SUPPLIED RECORDS Block Start

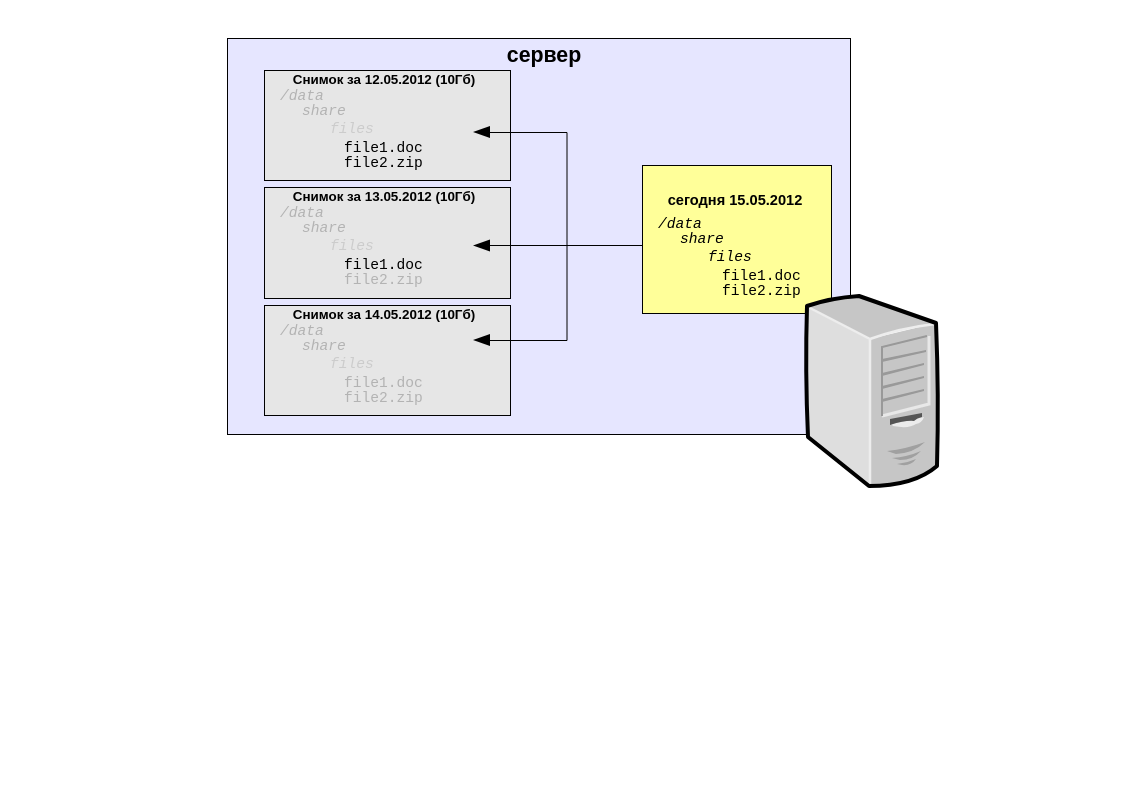
<!DOCTYPE html>
<html lang="ru">
<head>
<meta charset="utf-8">
<title>Снимки сервера</title>
<style>
:root {
  --panel: #e6e6ff;
  --snapshot: #e6e6e6;
  --today: #ffff99;
  --ink: #000;
  --faded: #b3b3b3;
  --faint: #ccc;
}
* { box-sizing: border-box; margin: 0; padding: 0; }
body {
  position: relative;
  width: 1123px;
  height: 794px;
  overflow: hidden;
  background: #fff;
  color: var(--ink);
  font-family: "Liberation Sans", Arial, sans-serif;
}
.server {
  position: absolute;
  left: 227px;
  top: 38px;
  width: 624px;
  height: 397px;
  padding-top: 4px;
  background: var(--panel);
  border: 1px solid var(--ink);
}
h1 {
  padding-left: 10px;
  margin-bottom: 3px;
  font-size: 21.3px;
  line-height: 24px;
  text-align: center;
}
.contents {
  display: flex;
  justify-content: space-between;
  align-items: flex-start;
  padding: 0 18px 0 36px;
}
.snapshots { display: flex; flex-direction: column; gap: 6px; }
.snapshot {
  width: 247px;
  height: 111.3px;
  padding: 1px 0 0 15px;
  background: var(--snapshot);
  border: 1px solid var(--ink);
}
.snapshot h2 {
  width: 208px;
  margin-bottom: 2px;
  font-size: 13.4px;
  line-height: 15px;
  text-align: center;
  white-space: nowrap;
}
.today {
  width: 190px;
  height: 149px;
  margin-top: 95px;
  padding: 26px 0 0 15px;
  background: var(--today);
  border: 1px solid var(--ink);
}
.today h2 {
  width: 154px;
  margin-bottom: 8px;
  font-size: 14.6px;
  line-height: 17px;
  text-align: center;
  white-space: nowrap;
}
.tree {
  list-style: none;
  font: 14.6px/15px "Liberation Mono", monospace;
}
.folder { font-style: italic; }
.share { padding-left: 22px; }
.files { padding: 3px 0 4px 50px; }
.file { padding-left: 64px; }
.snapshot .folder, .snapshot .unchanged { color: var(--faded); }
.snapshot .files { color: var(--faint); }
.overlay { position: absolute; left: 0; top: 0; }
</style>
</head>
<body>
<main class="server">
  <h1>сервер</h1>
  <div class="contents">
    <div class="snapshots">
      <section class="snapshot">
        <h2>Снимок за 12.05.2012 (10Гб)</h2>
        <ul class="tree">
          <li class="folder">/data</li>
          <li class="folder share">share</li>
          <li class="folder files">files</li>
          <li class="file">file1.doc</li>
          <li class="file">file2.zip</li>
        </ul>
      </section>
      <section class="snapshot">
        <h2>Снимок за 13.05.2012 (10Гб)</h2>
        <ul class="tree">
          <li class="folder">/data</li>
          <li class="folder share">share</li>
          <li class="folder files">files</li>
          <li class="file">file1.doc</li>
          <li class="file unchanged">file2.zip</li>
        </ul>
      </section>
      <section class="snapshot">
        <h2>Снимок за 14.05.2012 (10Гб)</h2>
        <ul class="tree">
          <li class="folder">/data</li>
          <li class="folder share">share</li>
          <li class="folder files">files</li>
          <li class="file unchanged">file1.doc</li>
          <li class="file unchanged">file2.zip</li>
        </ul>
      </section>
    </div>
    <section class="today">
      <h2>сегодня 15.05.2012</h2>
      <ul class="tree">
        <li class="folder">/data</li>
        <li class="folder share">share</li>
        <li class="folder files">files</li>
        <li class="file">file1.doc</li>
        <li class="file">file2.zip</li>
      </ul>
    </section>
  </div>
</main>
<svg class="overlay" width="1123" height="794" viewBox="0 0 1123 794" aria-hidden="true">
  <defs>
    <path id="arrowhead" d="M0 0L17-6V6Z"/>
  </defs>
  <g id="links">
    <path d="M489 132.5H567V340.5H489M489 245.5H642" fill="none" stroke="#000"/>
    <use href="#arrowhead" x="473" y="132"/>
    <use href="#arrowhead" x="473" y="245.5"/>
    <use href="#arrowhead" x="473" y="340"/>
  </g>
  <g id="tower">
    <path id="front" d="M870 339L936 323Q939 395 937 466C922 479 898 486 870 487Z" fill="#c6c6c6"/>
    <path id="side" d="M807 306L870 339V487L808 437Q805 370 807 306Z" fill="#dedede"/>
    <path id="top" d="M807 306Q830 298 859 296L936 323Q898 328 870 339Z" fill="#c6c6c6"/>
    <path id="edges" d="M808 307L870 339Q900 328 935 324M870 339V486" fill="none" stroke="#ededed" stroke-width="2.5"/>
    <g id="bays">
      <path d="M882 347L929 336V404L882 416Z" fill="#c6c6c6"/>
      <path d="M929 336V404L882 416" fill="none" stroke="#e8e8e8" stroke-width="3"/>
      <path d="M882 416V347L927 336" fill="none" stroke="#999" stroke-width="2"/>
      <g fill="#999">
        <path d="M882 359L926 350V352L882 362Z"/>
        <path d="M882 373L924 363V365L882 376Z"/>
        <path d="M882 386L924 376V378L882 389Z"/>
        <path d="M882 399L924 389V391L882 402Z"/>
      </g>
    </g>
    <path id="handle" d="M891 424L924 417Q922 423 916 424Q909 429 893 426Z" fill="#ececec"/>
    <path id="slot" d="M890 419L922 413V417Q917 418 914 421Q906 420 890 425Z" fill="#555"/>
    <g id="vents" fill="#a0a0a0">
      <path d="M887 451Q906 449 925 442Q914 453 896 454Z"/>
      <path d="M892 458Q907 457 921 451Q913 460 900 460Z"/>
      <path d="M897 464Q907 463 916 459Q911 466 902 465Z"/>
    </g>
    <path id="outline" d="M807 306Q830 298 859 296L936 323Q939 395 937 466C922 479 898 486 869 486L808 437Q805 370 807 306Z" fill="none" stroke="#000" stroke-width="4" stroke-linejoin="round"/>
  </g>
</svg>
</body>
</html>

SUPPLIED RECORDS Block End

> _INSTRUCTIONS FOR THE TASK_: Leave out the pictures and print every line of the data exactly.

> _YOUR SOLUTION_:
<!DOCTYPE html>
<html lang="ru">
<head>
<meta charset="utf-8">
<title>Снимки сервера</title>
<style>
:root {
  --panel: #e6e6ff;
  --snapshot: #e6e6e6;
  --today: #ffff99;
  --ink: #000;
  --faded: #b3b3b3;
  --faint: #ccc;
}
* { box-sizing: border-box; margin: 0; padding: 0; }
body {
  position: relative;
  width: 1123px;
  height: 794px;
  overflow: hidden;
  background: #fff;
  color: var(--ink);
  font-family: "Liberation Sans", Arial, sans-serif;
}
.server {
  position: absolute;
  left: 227px;
  top: 38px;
  width: 624px;
  height: 397px;
  padding-top: 4px;
  background: var(--panel);
  border: 1px solid var(--ink);
}
h1 {
  padding-left: 10px;
  margin-bottom: 3px;
  font-size: 21.3px;
  line-height: 24px;
  text-align: center;
}
.contents {
  display: flex;
  justify-content: space-between;
  align-items: flex-start;
  padding: 0 18px 0 36px;
}
.snapshots { display: flex; flex-direction: column; gap: 6px; }
.snapshot {
  width: 247px;
  height: 111.3px;
  padding: 1px 0 0 15px;
  background: var(--snapshot);
  border: 1px solid var(--ink);
}
.snapshot h2 {
  width: 208px;
  margin-bottom: 2px;
  font-size: 13.4px;
  line-height: 15px;
  text-align: center;
  white-space: nowrap;
}
.today {
  width: 190px;
  height: 149px;
  margin-top: 95px;
  padding: 26px 0 0 15px;
  background: var(--today);
  border: 1px solid var(--ink);
}
.today h2 {
  width: 154px;
  margin-bottom: 8px;
  font-size: 14.6px;
  line-height: 17px;
  text-align: center;
  white-space: nowrap;
}
.tree {
  list-style: none;
  font: 14.6px/15px "Liberation Mono", monospace;
}
.folder { font-style: italic; }
.share { padding-left: 22px; }
.files { padding: 3px 0 4px 50px; }
.file { padding-left: 64px; }
.snapshot .folder, .snapshot .unchanged { color: var(--faded); }
.snapshot .files { color: var(--faint); }
.overlay { position: absolute; left: 0; top: 0; }
</style>
</head>
<body>
<main class="server">
  <h1>сервер</h1>
  <div class="contents">
    <div class="snapshots">
      <section class="snapshot">
        <h2>Снимок за 12.05.2012 (10Гб)</h2>
        <ul class="tree">
          <li class="folder">/data</li>
          <li class="folder share">share</li>
          <li class="folder files">files</li>
          <li class="file">file1.doc</li>
          <li class="file">file2.zip</li>
        </ul>
      </section>
      <section class="snapshot">
        <h2>Снимок за 13.05.2012 (10Гб)</h2>
        <ul class="tree">
          <li class="folder">/data</li>
          <li class="folder share">share</li>
          <li class="folder files">files</li>
          <li class="file">file1.doc</li>
          <li class="file unchanged">file2.zip</li>
        </ul>
      </section>
      <section class="snapshot">
        <h2>Снимок за 14.05.2012 (10Гб)</h2>
        <ul class="tree">
          <li class="folder">/data</li>
          <li class="folder share">share</li>
          <li class="folder files">files</li>
          <li class="file unchanged">file1.doc</li>
          <li class="file unchanged">file2.zip</li>
        </ul>
      </section>
    </div>
    <section class="today">
      <h2>сегодня 15.05.2012</h2>
      <ul class="tree">
        <li class="folder">/data</li>
        <li class="folder share">share</li>
        <li class="folder files">files</li>
        <li class="file">file1.doc</li>
        <li class="file">file2.zip</li>
      </ul>
    </section>
  </div>
</main>
<svg class="overlay" width="1123" height="794" viewBox="0 0 1123 794" aria-hidden="true">
  <defs>
    <path id="arrowhead" d="M0 0L17-6V6Z"/>
  </defs>
  <g id="links">
    <path d="M489 132.5H567V340.5H489M489 245.5H642" fill="none" stroke="#000"/>
    <use href="#arrowhead" x="473" y="132"/>
    <use href="#arrowhead" x="473" y="245.5"/>
    <use href="#arrowhead" x="473" y="340"/>
  </g>
  <g id="tower">
    <path id="front" d="M870 339L936 323Q939 395 937 466C922 479 898 486 870 487Z" fill="#c6c6c6"/>
    <path id="side" d="M807 306L870 339V487L808 437Q805 370 807 306Z" fill="#dedede"/>
    <path id="top" d="M807 306Q830 298 859 296L936 323Q898 328 870 339Z" fill="#c6c6c6"/>
    <path id="edges" d="M808 307L870 339Q900 328 935 324M870 339V486" fill="none" stroke="#ededed" stroke-width="2.5"/>
    <g id="bays">
      <path d="M882 347L929 336V404L882 416Z" fill="#c6c6c6"/>
      <path d="M929 336V404L882 416" fill="none" stroke="#e8e8e8" stroke-width="3"/>
      <path d="M882 416V347L927 336" fill="none" stroke="#999" stroke-width="2"/>
      <g fill="#999">
        <path d="M882 359L926 350V352L882 362Z"/>
        <path d="M882 373L924 363V365L882 376Z"/>
        <path d="M882 386L924 376V378L882 389Z"/>
        <path d="M882 399L924 389V391L882 402Z"/>
      </g>
    </g>
    <path id="handle" d="M891 424L924 417Q922 423 916 424Q909 429 893 426Z" fill="#ececec"/>
    <path id="slot" d="M890 419L922 413V417Q917 418 914 421Q906 420 890 425Z" fill="#555"/>
    <g id="vents" fill="#a0a0a0">
      <path d="M887 451Q906 449 925 442Q914 453 896 454Z"/>
      <path d="M892 458Q907 457 921 451Q913 460 900 460Z"/>
      <path d="M897 464Q907 463 916 459Q911 466 902 465Z"/>
    </g>
    <path id="outline" d="M807 306Q830 298 859 296L936 323Q939 395 937 466C922 479 898 486 869 486L808 437Q805 370 807 306Z" fill="none" stroke="#000" stroke-width="4" stroke-linejoin="round"/>
  </g>
</svg>
</body>
</html>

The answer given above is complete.